■ **EXERCISE AIM**:
Look at the entries below and restate word for word the lines from the first through the one that has "0; height: 100%;".

[Saved entries]
::::

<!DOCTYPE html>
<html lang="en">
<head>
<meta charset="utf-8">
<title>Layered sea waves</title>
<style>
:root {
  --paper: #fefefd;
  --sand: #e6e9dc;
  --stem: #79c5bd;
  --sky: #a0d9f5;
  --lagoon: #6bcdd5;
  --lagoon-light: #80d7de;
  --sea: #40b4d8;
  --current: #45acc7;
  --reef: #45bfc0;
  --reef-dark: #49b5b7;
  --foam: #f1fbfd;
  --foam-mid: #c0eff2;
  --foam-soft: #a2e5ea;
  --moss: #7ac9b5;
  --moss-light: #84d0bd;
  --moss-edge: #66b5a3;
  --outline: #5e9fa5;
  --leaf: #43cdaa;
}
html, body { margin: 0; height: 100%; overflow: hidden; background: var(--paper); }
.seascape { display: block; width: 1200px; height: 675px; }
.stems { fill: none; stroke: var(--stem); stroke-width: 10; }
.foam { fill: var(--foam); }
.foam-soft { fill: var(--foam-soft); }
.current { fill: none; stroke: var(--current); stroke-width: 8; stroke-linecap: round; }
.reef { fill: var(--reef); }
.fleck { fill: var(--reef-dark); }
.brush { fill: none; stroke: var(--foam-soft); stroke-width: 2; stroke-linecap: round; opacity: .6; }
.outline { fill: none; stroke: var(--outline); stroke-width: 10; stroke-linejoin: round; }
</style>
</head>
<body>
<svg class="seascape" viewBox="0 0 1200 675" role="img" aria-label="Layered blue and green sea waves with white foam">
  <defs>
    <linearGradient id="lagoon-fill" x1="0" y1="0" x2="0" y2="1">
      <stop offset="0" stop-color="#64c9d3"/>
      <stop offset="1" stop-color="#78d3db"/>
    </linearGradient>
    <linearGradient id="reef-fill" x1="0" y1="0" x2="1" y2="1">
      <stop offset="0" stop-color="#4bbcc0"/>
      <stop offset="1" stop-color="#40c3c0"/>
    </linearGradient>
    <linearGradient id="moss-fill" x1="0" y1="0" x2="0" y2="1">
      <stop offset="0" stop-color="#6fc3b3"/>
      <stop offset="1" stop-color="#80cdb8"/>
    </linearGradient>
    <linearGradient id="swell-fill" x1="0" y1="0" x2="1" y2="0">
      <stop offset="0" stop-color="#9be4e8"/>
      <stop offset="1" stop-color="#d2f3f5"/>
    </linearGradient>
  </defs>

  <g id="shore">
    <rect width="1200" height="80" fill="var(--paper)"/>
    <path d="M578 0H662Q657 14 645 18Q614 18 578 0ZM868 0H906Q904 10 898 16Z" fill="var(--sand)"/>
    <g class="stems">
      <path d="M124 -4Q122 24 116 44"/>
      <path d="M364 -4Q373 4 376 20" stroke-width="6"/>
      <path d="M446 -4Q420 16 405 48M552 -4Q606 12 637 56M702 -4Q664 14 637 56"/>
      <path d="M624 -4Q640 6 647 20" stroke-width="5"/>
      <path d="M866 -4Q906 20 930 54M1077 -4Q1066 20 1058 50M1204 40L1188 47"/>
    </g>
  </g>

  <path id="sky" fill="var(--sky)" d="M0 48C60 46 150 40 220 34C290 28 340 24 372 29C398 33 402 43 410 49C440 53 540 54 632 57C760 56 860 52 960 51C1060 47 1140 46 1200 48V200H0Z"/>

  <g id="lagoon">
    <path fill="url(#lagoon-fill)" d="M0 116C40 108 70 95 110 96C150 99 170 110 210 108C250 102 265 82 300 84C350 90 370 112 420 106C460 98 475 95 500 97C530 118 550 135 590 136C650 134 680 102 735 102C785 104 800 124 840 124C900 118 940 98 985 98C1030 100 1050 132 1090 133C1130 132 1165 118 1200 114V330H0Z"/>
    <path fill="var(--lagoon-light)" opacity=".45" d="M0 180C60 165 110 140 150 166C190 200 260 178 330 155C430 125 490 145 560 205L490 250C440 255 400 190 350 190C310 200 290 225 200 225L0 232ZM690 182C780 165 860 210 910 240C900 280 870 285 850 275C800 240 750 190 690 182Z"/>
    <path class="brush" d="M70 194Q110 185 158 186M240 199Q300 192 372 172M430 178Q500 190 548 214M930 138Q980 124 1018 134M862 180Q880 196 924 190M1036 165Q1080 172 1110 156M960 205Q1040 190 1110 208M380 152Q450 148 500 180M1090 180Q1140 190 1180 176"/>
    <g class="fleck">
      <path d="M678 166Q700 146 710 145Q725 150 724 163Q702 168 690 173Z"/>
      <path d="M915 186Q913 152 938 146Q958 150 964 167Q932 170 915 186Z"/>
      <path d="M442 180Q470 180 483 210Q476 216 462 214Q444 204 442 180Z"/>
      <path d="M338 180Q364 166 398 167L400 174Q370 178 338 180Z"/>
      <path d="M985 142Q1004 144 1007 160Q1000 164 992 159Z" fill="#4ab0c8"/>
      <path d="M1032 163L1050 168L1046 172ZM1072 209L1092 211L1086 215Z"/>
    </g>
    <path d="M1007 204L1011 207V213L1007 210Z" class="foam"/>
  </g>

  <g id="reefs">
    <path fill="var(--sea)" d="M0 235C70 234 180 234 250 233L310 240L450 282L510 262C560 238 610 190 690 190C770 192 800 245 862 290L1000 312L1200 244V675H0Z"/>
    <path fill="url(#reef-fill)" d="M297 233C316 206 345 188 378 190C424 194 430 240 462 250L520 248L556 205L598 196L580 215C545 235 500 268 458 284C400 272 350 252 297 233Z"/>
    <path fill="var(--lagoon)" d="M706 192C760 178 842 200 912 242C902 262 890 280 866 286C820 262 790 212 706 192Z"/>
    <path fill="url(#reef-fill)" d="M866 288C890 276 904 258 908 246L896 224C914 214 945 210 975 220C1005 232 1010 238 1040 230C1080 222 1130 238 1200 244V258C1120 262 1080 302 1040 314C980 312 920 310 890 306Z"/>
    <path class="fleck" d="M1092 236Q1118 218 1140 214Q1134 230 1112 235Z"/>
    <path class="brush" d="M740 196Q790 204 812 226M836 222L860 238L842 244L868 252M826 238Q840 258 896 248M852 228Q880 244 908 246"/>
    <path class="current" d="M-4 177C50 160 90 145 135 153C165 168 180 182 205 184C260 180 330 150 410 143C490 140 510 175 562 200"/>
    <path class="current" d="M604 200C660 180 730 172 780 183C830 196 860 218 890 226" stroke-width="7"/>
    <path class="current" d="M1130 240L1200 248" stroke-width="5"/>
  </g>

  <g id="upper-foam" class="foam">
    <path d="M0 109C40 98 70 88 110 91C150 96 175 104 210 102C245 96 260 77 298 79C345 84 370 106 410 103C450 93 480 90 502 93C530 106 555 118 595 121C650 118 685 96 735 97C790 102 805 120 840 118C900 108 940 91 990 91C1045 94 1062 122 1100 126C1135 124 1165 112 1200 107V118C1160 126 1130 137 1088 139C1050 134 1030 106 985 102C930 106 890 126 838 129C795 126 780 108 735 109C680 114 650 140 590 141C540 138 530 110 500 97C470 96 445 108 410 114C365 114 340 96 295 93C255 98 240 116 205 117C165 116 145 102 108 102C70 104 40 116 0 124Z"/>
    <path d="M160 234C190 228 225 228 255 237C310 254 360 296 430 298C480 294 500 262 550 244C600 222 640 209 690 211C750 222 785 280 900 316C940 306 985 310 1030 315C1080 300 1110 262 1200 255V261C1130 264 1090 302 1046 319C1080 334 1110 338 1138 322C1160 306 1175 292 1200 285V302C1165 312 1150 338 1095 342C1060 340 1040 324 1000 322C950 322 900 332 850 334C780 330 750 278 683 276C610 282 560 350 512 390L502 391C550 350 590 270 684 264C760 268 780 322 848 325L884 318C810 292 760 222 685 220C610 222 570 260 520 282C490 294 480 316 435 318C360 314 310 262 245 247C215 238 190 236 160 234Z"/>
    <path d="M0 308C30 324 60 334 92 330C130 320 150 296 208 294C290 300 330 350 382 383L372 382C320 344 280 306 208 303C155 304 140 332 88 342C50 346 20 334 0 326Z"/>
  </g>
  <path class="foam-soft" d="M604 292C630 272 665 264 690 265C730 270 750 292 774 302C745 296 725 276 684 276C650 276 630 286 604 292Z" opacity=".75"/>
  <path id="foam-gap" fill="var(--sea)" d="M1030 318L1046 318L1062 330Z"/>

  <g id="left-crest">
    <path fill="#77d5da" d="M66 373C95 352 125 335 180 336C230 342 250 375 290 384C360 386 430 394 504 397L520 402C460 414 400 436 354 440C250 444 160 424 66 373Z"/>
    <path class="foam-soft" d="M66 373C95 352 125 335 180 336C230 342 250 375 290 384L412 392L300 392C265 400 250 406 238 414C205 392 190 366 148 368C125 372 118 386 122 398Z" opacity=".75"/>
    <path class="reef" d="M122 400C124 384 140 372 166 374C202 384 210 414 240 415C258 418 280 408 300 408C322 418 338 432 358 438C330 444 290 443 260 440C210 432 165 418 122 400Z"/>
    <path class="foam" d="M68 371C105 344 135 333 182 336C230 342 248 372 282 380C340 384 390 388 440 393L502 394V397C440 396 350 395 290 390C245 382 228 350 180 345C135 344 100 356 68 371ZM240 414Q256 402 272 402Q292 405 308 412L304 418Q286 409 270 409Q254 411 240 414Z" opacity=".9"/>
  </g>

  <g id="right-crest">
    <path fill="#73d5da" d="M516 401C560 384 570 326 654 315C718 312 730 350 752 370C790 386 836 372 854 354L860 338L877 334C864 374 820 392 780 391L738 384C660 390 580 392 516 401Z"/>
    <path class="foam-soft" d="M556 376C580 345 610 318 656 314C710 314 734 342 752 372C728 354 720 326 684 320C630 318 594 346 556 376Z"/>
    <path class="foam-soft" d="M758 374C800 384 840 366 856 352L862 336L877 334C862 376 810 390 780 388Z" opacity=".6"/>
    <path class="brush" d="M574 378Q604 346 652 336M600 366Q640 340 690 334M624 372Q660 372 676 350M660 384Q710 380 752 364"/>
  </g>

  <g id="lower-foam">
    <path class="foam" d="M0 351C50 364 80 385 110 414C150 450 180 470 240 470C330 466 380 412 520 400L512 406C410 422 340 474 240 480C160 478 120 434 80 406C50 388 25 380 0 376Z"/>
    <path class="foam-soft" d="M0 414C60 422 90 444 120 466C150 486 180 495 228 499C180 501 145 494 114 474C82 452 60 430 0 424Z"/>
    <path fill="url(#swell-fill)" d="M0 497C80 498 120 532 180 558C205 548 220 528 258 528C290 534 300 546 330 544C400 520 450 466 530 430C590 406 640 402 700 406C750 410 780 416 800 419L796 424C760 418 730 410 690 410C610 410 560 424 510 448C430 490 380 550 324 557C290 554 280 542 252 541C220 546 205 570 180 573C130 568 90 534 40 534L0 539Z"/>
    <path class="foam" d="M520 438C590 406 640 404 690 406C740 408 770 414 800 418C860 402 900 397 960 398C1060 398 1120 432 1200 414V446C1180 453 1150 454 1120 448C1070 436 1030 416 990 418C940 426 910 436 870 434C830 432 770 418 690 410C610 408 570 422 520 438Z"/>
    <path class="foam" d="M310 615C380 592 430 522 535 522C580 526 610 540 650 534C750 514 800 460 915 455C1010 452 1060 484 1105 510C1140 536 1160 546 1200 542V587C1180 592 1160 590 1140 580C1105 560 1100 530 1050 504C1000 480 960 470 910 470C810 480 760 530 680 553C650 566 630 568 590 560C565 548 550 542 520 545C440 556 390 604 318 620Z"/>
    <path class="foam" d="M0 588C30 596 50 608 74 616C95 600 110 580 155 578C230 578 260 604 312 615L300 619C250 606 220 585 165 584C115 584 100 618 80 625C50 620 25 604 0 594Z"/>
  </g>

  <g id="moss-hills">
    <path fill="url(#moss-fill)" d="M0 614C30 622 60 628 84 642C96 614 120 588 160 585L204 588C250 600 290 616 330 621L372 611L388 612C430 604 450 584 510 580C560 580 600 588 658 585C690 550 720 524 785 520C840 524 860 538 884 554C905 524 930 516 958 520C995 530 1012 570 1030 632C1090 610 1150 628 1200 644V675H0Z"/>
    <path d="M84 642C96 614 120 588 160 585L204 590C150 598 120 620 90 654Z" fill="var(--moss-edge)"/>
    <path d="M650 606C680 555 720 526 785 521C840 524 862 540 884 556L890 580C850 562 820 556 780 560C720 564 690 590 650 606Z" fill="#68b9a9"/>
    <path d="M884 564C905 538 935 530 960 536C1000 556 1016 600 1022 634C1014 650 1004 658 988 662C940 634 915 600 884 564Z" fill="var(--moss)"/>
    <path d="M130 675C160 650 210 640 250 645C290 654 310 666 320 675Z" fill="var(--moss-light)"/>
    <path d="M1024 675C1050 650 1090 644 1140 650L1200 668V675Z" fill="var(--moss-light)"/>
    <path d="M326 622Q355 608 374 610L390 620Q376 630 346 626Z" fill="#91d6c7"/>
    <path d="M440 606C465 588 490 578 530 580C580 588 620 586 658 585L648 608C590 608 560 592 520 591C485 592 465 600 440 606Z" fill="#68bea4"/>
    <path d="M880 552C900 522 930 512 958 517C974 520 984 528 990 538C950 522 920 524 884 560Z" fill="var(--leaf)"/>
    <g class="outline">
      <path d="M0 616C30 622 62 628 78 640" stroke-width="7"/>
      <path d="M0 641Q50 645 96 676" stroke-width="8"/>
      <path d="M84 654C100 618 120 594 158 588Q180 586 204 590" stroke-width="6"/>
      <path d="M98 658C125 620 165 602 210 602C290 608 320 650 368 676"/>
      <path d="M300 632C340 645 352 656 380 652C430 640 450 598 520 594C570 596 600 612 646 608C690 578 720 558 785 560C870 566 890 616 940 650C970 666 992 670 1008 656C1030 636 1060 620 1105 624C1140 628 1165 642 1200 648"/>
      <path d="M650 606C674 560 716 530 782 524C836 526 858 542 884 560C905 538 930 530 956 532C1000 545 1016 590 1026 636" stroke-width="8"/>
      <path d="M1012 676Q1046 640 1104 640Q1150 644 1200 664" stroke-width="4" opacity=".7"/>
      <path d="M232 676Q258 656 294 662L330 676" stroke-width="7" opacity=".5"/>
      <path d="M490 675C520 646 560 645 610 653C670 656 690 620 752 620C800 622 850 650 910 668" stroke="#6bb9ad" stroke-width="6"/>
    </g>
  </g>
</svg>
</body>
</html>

::::

■ **SOLUTION FOR THIS TASK**:
<!DOCTYPE html>
<html lang="en">
<head>
<meta charset="utf-8">
<title>Layered sea waves</title>
<style>
:root {
  --paper: #fefefd;
  --sand: #e6e9dc;
  --stem: #79c5bd;
  --sky: #a0d9f5;
  --lagoon: #6bcdd5;
  --lagoon-light: #80d7de;
  --sea: #40b4d8;
  --current: #45acc7;
  --reef: #45bfc0;
  --reef-dark: #49b5b7;
  --foam: #f1fbfd;
  --foam-mid: #c0eff2;
  --foam-soft: #a2e5ea;
  --moss: #7ac9b5;
  --moss-light: #84d0bd;
  --moss-edge: #66b5a3;
  --outline: #5e9fa5;
  --leaf: #43cdaa;
}
html, body { margin: 0; height: 100%; overflow: hidden; background: var(--paper); }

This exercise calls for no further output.